5. Suits for penalties must be brought in the name of the city or county. Any citizen of the county may prosecuteor be a witness, and receive one-half of the penalty, the other half to be paid over to the Guardians of the Poor. Any Mayor or Judge of the Court of Quarter Sessions may revoke a license for violations of this act. No compromise of suits allowed.
The "Restraining License Law"1. Prohibits all drinking houses, and imposes a fine not exceeding $50, with imprisonment not exceeding one month, for selling, and affording a place, inducement, or any other convenience, where intoxicating liquor may be sold and drunk. For the second offence $100, and not exceeding three months imprisonment. The same penalties when two or more persous combine, the one to sell, and the other to furnish a place for drinking, or for aiding or abetting.
2. All sales in less measure than a quart are prohibited. Courts of Quarter Sessions may-not shall-grant licenses to citizens of the United States, provided they be of temperate habits, and give bonds, with good securities, in the sum of $1000, conditioned for the faithful observance of ALL laws relating to the sale of said liquors, to be filed in Court; on which bond, fines and costs may be collected, upon the conviction of the principal. The applicant for license must present his petition, have it lawfully advertised, and the Court shall fix a time when objections may be heard.
3. No hotel, tavern, eating-house; no theatre, nor any other place of refreshment, or amusement, can receive license to sell by any measure whatever, and no unnaturalized person under any circumstances.
4. Druggists are prohibited from selling intoxicating beverages, except when mixed with other medicines.
5. Clerks of Quarter Sessions cannot issue a license until the bond has been filed, fees paid, and the certificate furnished. Fees for license, three times the present amount; but no license granted for less than $30.
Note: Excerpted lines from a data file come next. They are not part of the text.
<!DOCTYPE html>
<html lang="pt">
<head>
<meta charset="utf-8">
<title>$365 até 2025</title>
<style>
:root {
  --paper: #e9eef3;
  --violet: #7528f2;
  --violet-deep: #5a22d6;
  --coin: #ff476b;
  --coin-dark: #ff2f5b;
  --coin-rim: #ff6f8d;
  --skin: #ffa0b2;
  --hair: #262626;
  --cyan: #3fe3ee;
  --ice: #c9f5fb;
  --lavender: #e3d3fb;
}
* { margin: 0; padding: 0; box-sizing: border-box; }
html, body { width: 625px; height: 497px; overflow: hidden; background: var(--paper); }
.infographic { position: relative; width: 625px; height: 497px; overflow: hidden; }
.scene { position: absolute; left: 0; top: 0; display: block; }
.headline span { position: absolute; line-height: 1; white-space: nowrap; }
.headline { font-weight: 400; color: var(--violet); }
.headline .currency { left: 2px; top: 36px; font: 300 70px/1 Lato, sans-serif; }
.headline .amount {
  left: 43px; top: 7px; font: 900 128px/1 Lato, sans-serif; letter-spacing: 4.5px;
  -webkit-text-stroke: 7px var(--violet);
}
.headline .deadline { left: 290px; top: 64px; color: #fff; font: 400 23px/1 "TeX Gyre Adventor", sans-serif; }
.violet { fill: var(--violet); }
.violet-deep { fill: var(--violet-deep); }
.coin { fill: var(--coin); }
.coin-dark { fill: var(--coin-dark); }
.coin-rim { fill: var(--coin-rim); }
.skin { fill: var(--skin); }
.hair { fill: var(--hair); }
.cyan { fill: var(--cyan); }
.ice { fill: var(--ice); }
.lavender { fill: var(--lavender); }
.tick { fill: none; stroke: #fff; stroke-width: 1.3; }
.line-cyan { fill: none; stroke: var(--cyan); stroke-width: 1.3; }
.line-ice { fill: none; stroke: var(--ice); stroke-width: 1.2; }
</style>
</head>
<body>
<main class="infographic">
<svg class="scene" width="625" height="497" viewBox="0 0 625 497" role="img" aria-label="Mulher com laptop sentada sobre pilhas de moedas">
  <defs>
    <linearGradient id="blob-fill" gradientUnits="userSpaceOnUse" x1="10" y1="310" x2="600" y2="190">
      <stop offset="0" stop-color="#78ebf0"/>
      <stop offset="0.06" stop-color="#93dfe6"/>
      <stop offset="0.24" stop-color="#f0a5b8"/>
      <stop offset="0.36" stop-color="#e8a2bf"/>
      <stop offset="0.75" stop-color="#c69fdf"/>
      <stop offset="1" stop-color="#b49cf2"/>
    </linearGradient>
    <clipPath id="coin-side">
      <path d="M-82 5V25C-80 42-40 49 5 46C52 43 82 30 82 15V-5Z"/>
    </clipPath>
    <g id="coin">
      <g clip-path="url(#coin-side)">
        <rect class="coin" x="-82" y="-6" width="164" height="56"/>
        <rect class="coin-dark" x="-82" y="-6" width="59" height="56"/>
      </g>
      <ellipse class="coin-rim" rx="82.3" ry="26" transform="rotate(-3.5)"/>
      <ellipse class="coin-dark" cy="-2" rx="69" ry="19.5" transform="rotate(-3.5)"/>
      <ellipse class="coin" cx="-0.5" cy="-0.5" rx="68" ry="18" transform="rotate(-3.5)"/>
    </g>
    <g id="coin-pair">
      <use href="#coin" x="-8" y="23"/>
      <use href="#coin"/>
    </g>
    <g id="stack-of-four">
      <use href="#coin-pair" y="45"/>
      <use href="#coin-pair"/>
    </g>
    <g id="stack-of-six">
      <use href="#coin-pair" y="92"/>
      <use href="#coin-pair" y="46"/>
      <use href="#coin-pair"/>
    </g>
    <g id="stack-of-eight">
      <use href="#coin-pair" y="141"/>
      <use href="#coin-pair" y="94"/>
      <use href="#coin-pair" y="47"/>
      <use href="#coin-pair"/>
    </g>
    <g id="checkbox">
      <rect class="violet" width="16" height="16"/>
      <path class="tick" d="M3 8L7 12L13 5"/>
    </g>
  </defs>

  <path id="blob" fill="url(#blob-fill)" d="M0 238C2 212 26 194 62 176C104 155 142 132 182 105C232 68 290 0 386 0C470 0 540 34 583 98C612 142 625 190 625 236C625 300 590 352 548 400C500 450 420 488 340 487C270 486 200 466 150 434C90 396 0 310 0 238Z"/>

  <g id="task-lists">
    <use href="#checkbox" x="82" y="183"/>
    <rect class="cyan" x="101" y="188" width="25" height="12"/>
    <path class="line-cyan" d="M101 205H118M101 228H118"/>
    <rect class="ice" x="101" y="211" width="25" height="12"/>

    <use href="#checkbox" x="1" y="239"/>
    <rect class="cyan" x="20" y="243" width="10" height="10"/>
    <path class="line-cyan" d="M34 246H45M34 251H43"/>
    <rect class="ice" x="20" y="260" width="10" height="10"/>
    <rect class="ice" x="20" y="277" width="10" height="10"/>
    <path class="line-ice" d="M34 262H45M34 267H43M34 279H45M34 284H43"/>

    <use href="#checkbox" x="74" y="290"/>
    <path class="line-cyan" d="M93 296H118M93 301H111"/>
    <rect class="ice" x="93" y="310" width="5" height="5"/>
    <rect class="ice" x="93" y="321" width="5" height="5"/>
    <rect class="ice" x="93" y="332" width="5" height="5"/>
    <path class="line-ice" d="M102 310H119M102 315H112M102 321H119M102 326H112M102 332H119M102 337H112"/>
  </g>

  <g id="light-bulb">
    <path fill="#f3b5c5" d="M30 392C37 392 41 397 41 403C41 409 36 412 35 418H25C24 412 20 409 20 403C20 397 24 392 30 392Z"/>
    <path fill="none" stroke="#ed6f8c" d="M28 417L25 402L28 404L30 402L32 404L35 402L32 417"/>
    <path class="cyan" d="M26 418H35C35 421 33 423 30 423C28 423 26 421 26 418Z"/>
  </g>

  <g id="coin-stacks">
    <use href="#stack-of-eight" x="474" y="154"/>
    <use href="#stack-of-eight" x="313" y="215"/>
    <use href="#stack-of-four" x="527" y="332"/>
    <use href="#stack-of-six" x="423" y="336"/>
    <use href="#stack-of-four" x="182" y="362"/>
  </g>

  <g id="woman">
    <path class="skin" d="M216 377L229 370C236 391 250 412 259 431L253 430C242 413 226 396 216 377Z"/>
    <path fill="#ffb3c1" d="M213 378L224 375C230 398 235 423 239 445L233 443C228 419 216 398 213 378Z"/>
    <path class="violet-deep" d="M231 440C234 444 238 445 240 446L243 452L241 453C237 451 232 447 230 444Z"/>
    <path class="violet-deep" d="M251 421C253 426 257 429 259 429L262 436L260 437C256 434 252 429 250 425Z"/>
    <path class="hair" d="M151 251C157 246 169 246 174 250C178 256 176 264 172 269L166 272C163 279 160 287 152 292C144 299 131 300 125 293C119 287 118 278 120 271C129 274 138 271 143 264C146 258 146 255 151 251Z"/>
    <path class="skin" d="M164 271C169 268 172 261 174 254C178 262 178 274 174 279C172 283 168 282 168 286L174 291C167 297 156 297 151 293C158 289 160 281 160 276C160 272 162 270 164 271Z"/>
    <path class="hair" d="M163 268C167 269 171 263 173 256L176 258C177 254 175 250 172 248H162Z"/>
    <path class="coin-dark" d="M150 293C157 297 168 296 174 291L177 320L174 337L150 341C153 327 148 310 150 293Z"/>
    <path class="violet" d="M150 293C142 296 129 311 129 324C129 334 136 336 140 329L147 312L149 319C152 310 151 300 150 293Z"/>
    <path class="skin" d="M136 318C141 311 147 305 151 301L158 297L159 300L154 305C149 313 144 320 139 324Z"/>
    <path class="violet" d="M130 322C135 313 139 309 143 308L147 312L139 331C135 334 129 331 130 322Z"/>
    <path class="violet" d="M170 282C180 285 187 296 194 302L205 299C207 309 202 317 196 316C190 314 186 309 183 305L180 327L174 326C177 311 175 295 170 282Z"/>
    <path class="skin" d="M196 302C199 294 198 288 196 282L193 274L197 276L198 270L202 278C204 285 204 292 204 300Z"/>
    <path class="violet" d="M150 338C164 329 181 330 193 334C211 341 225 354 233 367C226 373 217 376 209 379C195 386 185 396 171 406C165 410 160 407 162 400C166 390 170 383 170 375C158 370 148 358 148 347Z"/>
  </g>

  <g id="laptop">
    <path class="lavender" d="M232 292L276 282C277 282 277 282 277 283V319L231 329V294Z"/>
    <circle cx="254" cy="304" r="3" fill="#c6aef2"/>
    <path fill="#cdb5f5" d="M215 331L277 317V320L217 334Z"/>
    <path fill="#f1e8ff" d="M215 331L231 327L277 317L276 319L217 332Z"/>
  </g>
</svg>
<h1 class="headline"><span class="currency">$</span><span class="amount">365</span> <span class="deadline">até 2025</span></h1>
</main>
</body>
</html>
6. Persons licensed to sell by the quart and greater measure, must frame their license, and place it conspicuously in their chief place of business, or forfeit it; and all sales contrary to this act, punished according to the second section.
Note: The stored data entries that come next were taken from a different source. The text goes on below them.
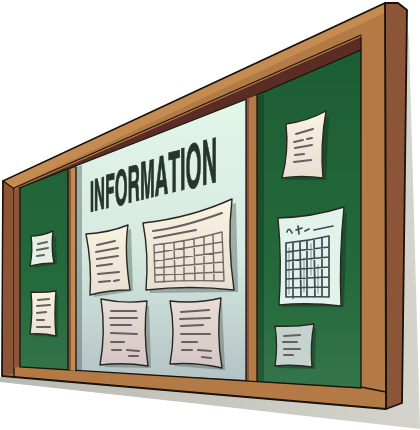
<!DOCTYPE html>
<html lang="en">
<head>
<meta charset="utf-8">
<title>Information board</title>
<style>
:root {
  --ink: #17120d;
  --wood: #b47a45;
  --wood-light: #c58c52;
  --wood-side: #8d5537;
  --wood-dark: #5b2c24;
  --felt: #246a3b;
  --felt-dark: #1b5530;
  --cream: #f5efdd;
  --mint: #dff3e6;
  --script: #675f60;
  --title: #26352d;
}
html, body { margin: 0; background: #fff; overflow: hidden; }
svg { display: block; width: 420px; height: 430px; }
.outline { stroke: var(--ink); stroke-width: 1.8; stroke-linejoin: round; stroke-linecap: round; }
.edge { fill: none; stroke: var(--ink); stroke-width: 1.3; stroke-linecap: round; }
.wood { fill: var(--wood); }
.wood-light { fill: var(--wood-light); }
.wood-side { fill: var(--wood-side); }
.wood-dark { fill: var(--wood-dark); }
.paper { stroke: #2a2622; stroke-width: 1.4; stroke-linejoin: round; }
.cast { fill: #10241a; opacity: .35; }
.cast-soft { fill: #54645f; opacity: .45; }
.script { fill: none; stroke: var(--script); stroke-width: 2; stroke-linecap: round; }
.grid { fill: none; stroke: #716a68; stroke-width: 1.4; stroke-linecap: round; }
.grid-bold { fill: none; stroke: #3d4a55; stroke-width: 1.7; stroke-linecap: round; }
.title { font-family: "TeX Gyre Heros Cn", "Open Sans", sans-serif; font-weight: 700; fill: var(--title); stroke: var(--title); stroke-width: .8; }
</style>
</head>
<body>
<svg viewBox="0 0 420 430" role="img" aria-label="Green information board in a wooden frame with pinned notices">
  <defs>
    <linearGradient id="felt" x1="0" y1="0" x2="0" y2="1">
      <stop offset="0" stop-color="#1d5c33"/><stop offset=".7" stop-color="#246a3b"/><stop offset="1" stop-color="#35754a"/>
    </linearGradient>
    <linearGradient id="panel" x1="0" y1="0" x2="0" y2="1">
      <stop offset="0" stop-color="#e2f6ea"/><stop offset=".55" stop-color="#d5e9e0"/><stop offset="1" stop-color="#b4c3c5"/>
    </linearGradient>
    <linearGradient id="cream-sheet" x1="0" y1="0" x2="0" y2="1">
      <stop offset="0" stop-color="#f8f3e0"/><stop offset="1" stop-color="#e8dfd2"/>
    </linearGradient>
    <linearGradient id="rose-sheet" x1="0" y1="0" x2="0" y2="1">
      <stop offset="0" stop-color="#e9dfd6"/><stop offset="1" stop-color="#d3c5c4"/>
    </linearGradient>
    <linearGradient id="wall-shade" x1="0" y1="0" x2="1" y2="0">
      <stop offset="0" stop-color="#b9b9b2"/><stop offset="1" stop-color="#d4d4cd"/>
    </linearGradient>
  </defs>

  <polygon id="wall-shadow" points="0,377 386,405 401,402 406,10 409,40 420,429 200,404 0,382" fill="url(#wall-shade)"/>

  <g id="frame">
    <polygon class="wood-side outline" points="385,3 398,3 407,10 402,403 386,409"/>
    <polygon class="wood outline" points="3,181 385,3 386,409 2,376"/>
    <polygon class="wood-light" points="5,181 384,5 384,13 14,187"/>
    <polygon class="wood-side" points="4,183 14,190 14,374 3,375"/>
    <path class="edge" d="M3 181L14 189L14 376M14 188L361 35M361 387L386 392"/>
  </g>

  <g id="boards">
    <polygon fill="url(#felt)" points="19,188 361,38 361,388 19,367"/>
    <polygon fill="url(#panel)" points="76,164 246,98 246,380 76,371"/>
    <polygon class="cast-soft" points="76,167 82,165 82,371 76,371"/>
    <polygon class="cast" points="257,97 264,94 264,381 257,381"/>
    <polygon class="wood-dark" points="14,190 361,37 361,50 257,95 19,188"/>
    <path class="edge" d="M19 188L150 137L257 95L361 50"/>
    <polygon class="wood-side" points="14,190 20,188 20,367 14,368"/>
    <path class="edge" d="M20 188V367L361 388V37"/>
  </g>

  <g id="dividers">
    <polygon class="wood-light" points="68,170 76,167 76,371 68,370"/>
    <polygon class="wood-side" points="68,170 71,169 71,370 68,370"/>
    <path class="edge" d="M68 170V370M76 167V371"/>
    <polygon class="wood" points="246,99 257,95 257,381 246,380"/>
    <polygon class="wood-side" points="246,99 249,98 249,380 246,380"/>
    <path class="edge" d="M246 99V380M257 95V381"/>
  </g>

  <text class="title" transform="matrix(.42 -.1 0 1 90 212)" font-size="42" xml:space="preserve">I<tspan font-size="44">N</tspan><tspan font-size="46">F</tspan><tspan font-size="48">O</tspan><tspan font-size="50">R</tspan><tspan font-size="52">M</tspan><tspan font-size="54">A</tspan><tspan font-size="56">T</tspan><tspan font-size="58">I</tspan><tspan font-size="60">O</tspan><tspan font-size="62">N</tspan></text>

  <g id="left-notices">
    <path class="cast" d="M33 240L56 236L57 264L34 268Z"/>
    <path class="paper" fill="#e3f1e4" d="M31 236Q42 236 53 231Q51 248 54 263Q42 263 30 266Q33 250 31 236Z"/>
    <path class="script" d="M38 244L47 242M37 250L48 248M37 256L44 255"/>
    <path class="cast" d="M34 296L58 295L58 337L35 336Z"/>
    <path class="paper" fill="url(#cream-sheet)" d="M31 292Q44 293 56 291Q54 314 56 336Q43 333 30 334Q33 312 31 292Z"/>
    <path class="script" d="M38 300L49 299M37 306L50 305M37 313L46 312M37 320L44 320M37 327L50 327"/>
  </g>

  <g id="centre-notices">
    <path class="cast-soft" d="M91 238L131 229L133 291L94 297Z"/>
    <path class="paper" fill="url(#cream-sheet)" d="M86 234Q108 233 128 225Q124 250 130 290Q108 290 90 295Q92 264 86 234Z"/>
    <path class="script" d="M97 245L115 241M96 252L118 248M97 259L118 256M97 266L112 264M98 274L119 272M99 282L110 281M114 281L119 280"/>

    <path class="cast-soft" d="M146 227L236 203L238 292L150 293Z"/>
    <path class="paper" fill="url(#cream-sheet)" d="M143 223Q190 218 232 199Q227 242 234 290Q190 285 146 290Q149 254 143 223Z"/>
    <path class="script" d="M153 231Q180 228 222 213M154 238L196 230"/>
    <path class="grid" d="M154 245Q190 241 222 232M154 253L222 242M154 261L223 252M155 268L223 262M155 275L224 272M155 282Q190 280 224 281M154 245L155 282M164 244V282M174 242L175 281M184 241V281M194 239L195 281M204 237V281M213 235L214 281M222 232L224 281"/>

    <path class="cast-soft" d="M104 304L149 306L151 368L105 367Z"/>
    <path class="paper" fill="url(#rose-sheet)" d="M101 299Q124 304 147 301Q143 331 148 366Q124 362 100 365Q106 332 101 299Z"/>
    <path class="script" d="M111 311L136 311M110 318L137 318M111 325L131 325M111 333L137 334M111 342L124 342M112 350L121 350M127 350L139 351M129 356L138 356"/>

    <path class="cast-soft" d="M174 305L222 303L225 370L174 366Z"/>
    <path class="paper" fill="url(#rose-sheet)" d="M170 301Q196 304 221 298Q216 333 222 368Q196 362 170 364Q176 332 170 301Z"/>
    <path class="script" d="M181 312L209 310M180 319L210 318M181 326L203 325M181 334L210 334M182 342L197 342M182 350L192 350M198 350L211 351M202 357L211 358"/>
  </g>

  <g id="right-notices">
    <path class="cast" d="M288 128L329 116L326 180L285 180Z"/>
    <path class="paper" fill="url(#cream-sheet)" d="M286 124Q308 121 326 111Q320 145 323 178Q301 175 282 178Q289 151 286 124Z"/>
    <path class="script" d="M296 134L313 129M294 142L303 140M307 139L312 138M295 148L312 145M295 155L304 154M294 162L311 160"/>

    <path class="cast" d="M281 222L347 212L344 307L282 307Z"/>
    <path class="paper" fill="#e2f4ea" d="M278 218Q313 217 344 207Q339 255 341 306Q309 302 279 305Q282 260 278 218Z"/>
    <path class="grid-bold" stroke-width="3" d="M287 232Q289 226 292 233M296 230L302 228M298 226L299 234M305 231L309 229M314 230L333 226"/>
    <path class="grid-bold" d="M286 243Q308 241 329 236M286 252L329 247M286 261L329 257M286 270L329 267M286 279L329 277M286 288L329 287M286 297Q308 296 329 297M286 243V297M293 242V298M300 242L301 297M307 241V297M314 239L315 297M322 238V297M329 236V297"/>
    <path class="grid-bold" opacity=".35" stroke-width="4" d="M289 248V294M304 258V292M311 244V275M318 265V293"/>

    <path class="cast" d="M278 329L316 328L315 369L278 368Z"/>
    <path class="paper" fill="#c4d3cd" d="M275 326Q295 327 314 324Q310 345 312 367Q293 364 275 366Q278 346 275 326Z"/>
    <path class="script" d="M284 336L300 335M283 342L297 342M284 349L300 349M284 355L293 355"/>
  </g>
</svg>
</body>
</html>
6. The declaration by Government, that "intoxicating liquor is no part of entertainment for man or horse," and the holding of persons legally responsible for the damages resulting from either gift or sale.
Since the passage of the Restraining License Law, the people of Pennsylvania are presented with a spectacle never before witnessed in this State-a concerted and organized resistance to constitutional law! The liquor dealers, banded together in a secret oathbound society, known as the Liquor League, have openly declared in many Counties that they will not submit to the law! The time therefore has now arrived, when the law and order-loving citizens of the commonwealth must determine whether good and righteous laws, passed by their legal representatives to protect society from the eurse of intemperance, shall be violated and openly resisted with impunity, by a few tavern keepers and others - who act purely from selfish and mercenary motives. This law is general and was enacted for the general good-and would it not be a burning disgrace to the commonwealth if the Few should